We are busy discussing whether we can have a petition after our previous petition was rejected on a technicality. The following is our draft text :
For the submitted application for the north Chisholm Trail and the connected Abbey-Chesterton Bridge, we ask Cambridge City Council that they :
- recognise the significant environmental, social and landscape impacts;
- confirm that they do not believe there is evidence that cycling benefits outweigh these impacts;
- ask for additional information to be presented;
- ask for an assessment against the Cheap as Chips option using existing cycle facilities
- request that the Chisholm Trail and linked Abbey-Chesterton Bridge are subject to an Environmental Impact Assessment;
- apply a “No net loss” approach to biodiversity within this and any other city deal schemes.
- object to the investment of public money until cost-benefits have been demonstrated
- ask for the application to be withdrawn on the basis of the reasons above.
We also ask [ as per a previous petition Save Ditton Meadows ] that City investigate lack of transparency and potential conflicts of interest within the scheme design, consultation and application process and report these findings.
We the undersigned object to the Chisholm Trail application as submitted and assert that it is inseparably intertwined with that of the Abbey-Chesterton Bridge and cannot be considered separately.
We believe that their location in two highly sensitive river valleys will irrevocably degrade this meadow landscape, and adversely affect the character of eastern Cambridge.
We also believe there has been abuse of process and cheaper alternatives have been wilfully ignored.

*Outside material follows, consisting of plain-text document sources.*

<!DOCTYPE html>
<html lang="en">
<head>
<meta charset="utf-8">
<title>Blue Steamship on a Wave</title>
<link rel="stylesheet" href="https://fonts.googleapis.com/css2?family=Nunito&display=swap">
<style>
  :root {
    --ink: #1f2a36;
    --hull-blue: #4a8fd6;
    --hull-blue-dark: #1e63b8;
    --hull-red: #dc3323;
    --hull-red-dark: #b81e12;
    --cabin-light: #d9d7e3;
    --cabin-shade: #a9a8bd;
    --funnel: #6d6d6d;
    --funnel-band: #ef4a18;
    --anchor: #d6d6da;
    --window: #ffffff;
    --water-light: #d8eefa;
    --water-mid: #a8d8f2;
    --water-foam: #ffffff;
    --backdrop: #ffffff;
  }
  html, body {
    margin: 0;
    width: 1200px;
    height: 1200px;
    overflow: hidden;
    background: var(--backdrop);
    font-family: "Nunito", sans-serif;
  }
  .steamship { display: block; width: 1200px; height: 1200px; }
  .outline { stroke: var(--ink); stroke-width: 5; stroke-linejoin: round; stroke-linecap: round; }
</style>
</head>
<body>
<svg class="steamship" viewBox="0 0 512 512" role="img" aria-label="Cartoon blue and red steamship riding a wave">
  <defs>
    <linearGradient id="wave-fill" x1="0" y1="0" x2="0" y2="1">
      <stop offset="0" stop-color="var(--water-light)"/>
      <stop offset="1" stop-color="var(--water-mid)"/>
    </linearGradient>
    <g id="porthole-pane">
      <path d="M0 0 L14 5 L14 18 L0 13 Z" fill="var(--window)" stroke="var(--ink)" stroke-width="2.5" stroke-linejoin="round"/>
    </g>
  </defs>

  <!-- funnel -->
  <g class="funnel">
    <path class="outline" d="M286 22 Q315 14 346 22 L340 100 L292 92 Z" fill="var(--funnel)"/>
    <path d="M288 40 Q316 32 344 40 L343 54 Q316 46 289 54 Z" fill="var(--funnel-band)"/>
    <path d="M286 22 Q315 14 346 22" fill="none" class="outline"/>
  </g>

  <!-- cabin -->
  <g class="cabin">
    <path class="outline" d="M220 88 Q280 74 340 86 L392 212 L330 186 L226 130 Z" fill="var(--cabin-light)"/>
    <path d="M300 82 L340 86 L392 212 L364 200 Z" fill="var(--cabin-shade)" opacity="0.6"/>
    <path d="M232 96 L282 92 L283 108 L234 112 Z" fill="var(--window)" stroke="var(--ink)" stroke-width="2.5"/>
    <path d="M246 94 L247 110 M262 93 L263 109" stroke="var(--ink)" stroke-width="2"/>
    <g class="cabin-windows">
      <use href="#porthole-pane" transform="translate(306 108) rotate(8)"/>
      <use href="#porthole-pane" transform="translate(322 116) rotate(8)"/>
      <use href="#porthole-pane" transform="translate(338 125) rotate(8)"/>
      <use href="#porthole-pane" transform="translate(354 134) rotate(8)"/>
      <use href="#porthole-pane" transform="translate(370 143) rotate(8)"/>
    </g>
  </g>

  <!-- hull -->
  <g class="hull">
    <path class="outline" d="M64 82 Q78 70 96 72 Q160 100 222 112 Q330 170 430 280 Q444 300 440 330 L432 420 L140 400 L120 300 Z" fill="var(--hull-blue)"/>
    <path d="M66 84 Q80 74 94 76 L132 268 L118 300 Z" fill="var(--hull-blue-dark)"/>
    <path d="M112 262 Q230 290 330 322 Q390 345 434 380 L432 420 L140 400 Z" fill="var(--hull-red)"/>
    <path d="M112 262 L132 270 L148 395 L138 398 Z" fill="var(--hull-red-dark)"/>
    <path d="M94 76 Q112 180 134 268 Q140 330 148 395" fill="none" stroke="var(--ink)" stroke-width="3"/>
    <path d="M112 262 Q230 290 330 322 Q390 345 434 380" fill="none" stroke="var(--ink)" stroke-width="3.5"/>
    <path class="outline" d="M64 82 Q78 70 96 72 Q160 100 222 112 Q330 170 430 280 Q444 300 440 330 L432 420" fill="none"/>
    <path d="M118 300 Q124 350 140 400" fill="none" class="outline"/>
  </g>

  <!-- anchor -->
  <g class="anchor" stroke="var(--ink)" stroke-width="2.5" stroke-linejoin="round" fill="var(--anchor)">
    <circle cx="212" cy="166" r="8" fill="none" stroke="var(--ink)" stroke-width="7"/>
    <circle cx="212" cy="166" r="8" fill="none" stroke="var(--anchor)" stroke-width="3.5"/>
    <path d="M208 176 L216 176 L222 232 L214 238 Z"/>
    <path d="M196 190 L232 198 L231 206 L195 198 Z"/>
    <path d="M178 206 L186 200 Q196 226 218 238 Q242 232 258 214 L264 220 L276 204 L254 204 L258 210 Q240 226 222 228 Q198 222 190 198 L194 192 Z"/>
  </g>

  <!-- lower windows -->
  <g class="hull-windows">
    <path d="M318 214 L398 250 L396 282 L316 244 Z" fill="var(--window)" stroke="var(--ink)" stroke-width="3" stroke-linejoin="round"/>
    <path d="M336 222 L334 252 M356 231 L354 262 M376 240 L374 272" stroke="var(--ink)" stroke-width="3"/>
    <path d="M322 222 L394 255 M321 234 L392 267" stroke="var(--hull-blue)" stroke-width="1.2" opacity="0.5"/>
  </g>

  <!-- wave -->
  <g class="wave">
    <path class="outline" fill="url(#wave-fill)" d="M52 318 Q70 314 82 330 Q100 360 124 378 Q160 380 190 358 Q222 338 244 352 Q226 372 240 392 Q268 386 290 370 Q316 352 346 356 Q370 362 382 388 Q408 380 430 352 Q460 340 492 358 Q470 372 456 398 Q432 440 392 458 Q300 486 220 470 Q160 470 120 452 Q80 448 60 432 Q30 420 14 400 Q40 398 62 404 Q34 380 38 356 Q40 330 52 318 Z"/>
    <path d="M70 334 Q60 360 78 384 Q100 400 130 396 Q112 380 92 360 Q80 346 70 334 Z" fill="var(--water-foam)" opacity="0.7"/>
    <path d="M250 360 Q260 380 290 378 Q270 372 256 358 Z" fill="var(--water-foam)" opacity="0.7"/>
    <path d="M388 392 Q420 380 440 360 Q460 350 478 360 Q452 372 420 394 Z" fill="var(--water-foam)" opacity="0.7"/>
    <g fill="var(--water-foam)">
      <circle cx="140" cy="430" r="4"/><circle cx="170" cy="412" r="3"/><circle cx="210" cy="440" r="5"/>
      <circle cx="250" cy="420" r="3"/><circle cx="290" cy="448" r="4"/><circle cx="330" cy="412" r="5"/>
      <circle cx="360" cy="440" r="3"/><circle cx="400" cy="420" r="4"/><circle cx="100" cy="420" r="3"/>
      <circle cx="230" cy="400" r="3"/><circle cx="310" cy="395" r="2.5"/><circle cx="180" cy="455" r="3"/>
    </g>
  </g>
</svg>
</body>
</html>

We reach our position on it being contrary to policy, on our experiences of issues with the process and the obvious overlap of the two projects.
Contrary to policy
We note it being contrary to Cambridge City Council development control policies and the National Planning Policy Frameworks, in particular but not exclusively that :
- it has an adverse effect on protected and priority species e.g. otters and bats ;
- it has an adverse effect on protected sites and priority habitats e.g. 7 Local Wildlife Sites and floodplain grassland;
- it constitutes inappropriate development in a Green Belt;
- it has an adverse effect on the landscape and character of the area, including the setting of the Riverside and Stourbridge Common and Fen Ditton Conservation Area;
- it constitutes inappropriate development in a floodplain and increases flood risk;
- the design quality of the bridges and scheme are poor;
- it involves the development on contaminated land near Ditton Walk ;
- it will have adverse impacts on heritage e.g. the Round House, Leper Chapel and quiet enjoyment of the area e.g. the Bumps course and rowing;
- its construction will have significant social impacts on local people.
Issues with process
Based on our experiences, we take issue with the process of the application :
- that the application form as submitted contains factual errors and an unclear description, in particular in the differences to planning application ;
- it is supported by insufficient information e.g. no full heritage assessment; no traffic assessment; effects on Fen Ditton Conservation Area
- that the design and consultation process failed to consider alternatives e.g. use of existing cycle facilities via Cheap as Chips Trail;
- that the consultation process has not been transparent or inclusive and is misrepresented in the application e.g. viz complaints about Local Liaison Forum;
- that no cost-benefit analysis has been made against the “do nothing” alternative;
- that the usage figures as presented are misleading e.g. based on entire trail construction and not northern section – including existing users of Coldhams Common;
- that no in combination or cumulative effects with the Chisholm Trail have been considered or EIA or SIA undertaken
Overlap with Abbey Chesterton Bridge
The application for the Northern Section of the Chisholm Trail and the Abbey Chesterton Bridge are interdependent, sharing the same redline and many elements. The applications are meaningless as independent elements. The granting of either application prior to the other would create prejudicial issues. The separate applications have created confusion for consultees.
We believe the separation was deliberate to avoid an Environmental Impact Assessment and proper scrutiny.
We believe the artificial separation makes it impossible for proper consideration and an informed response.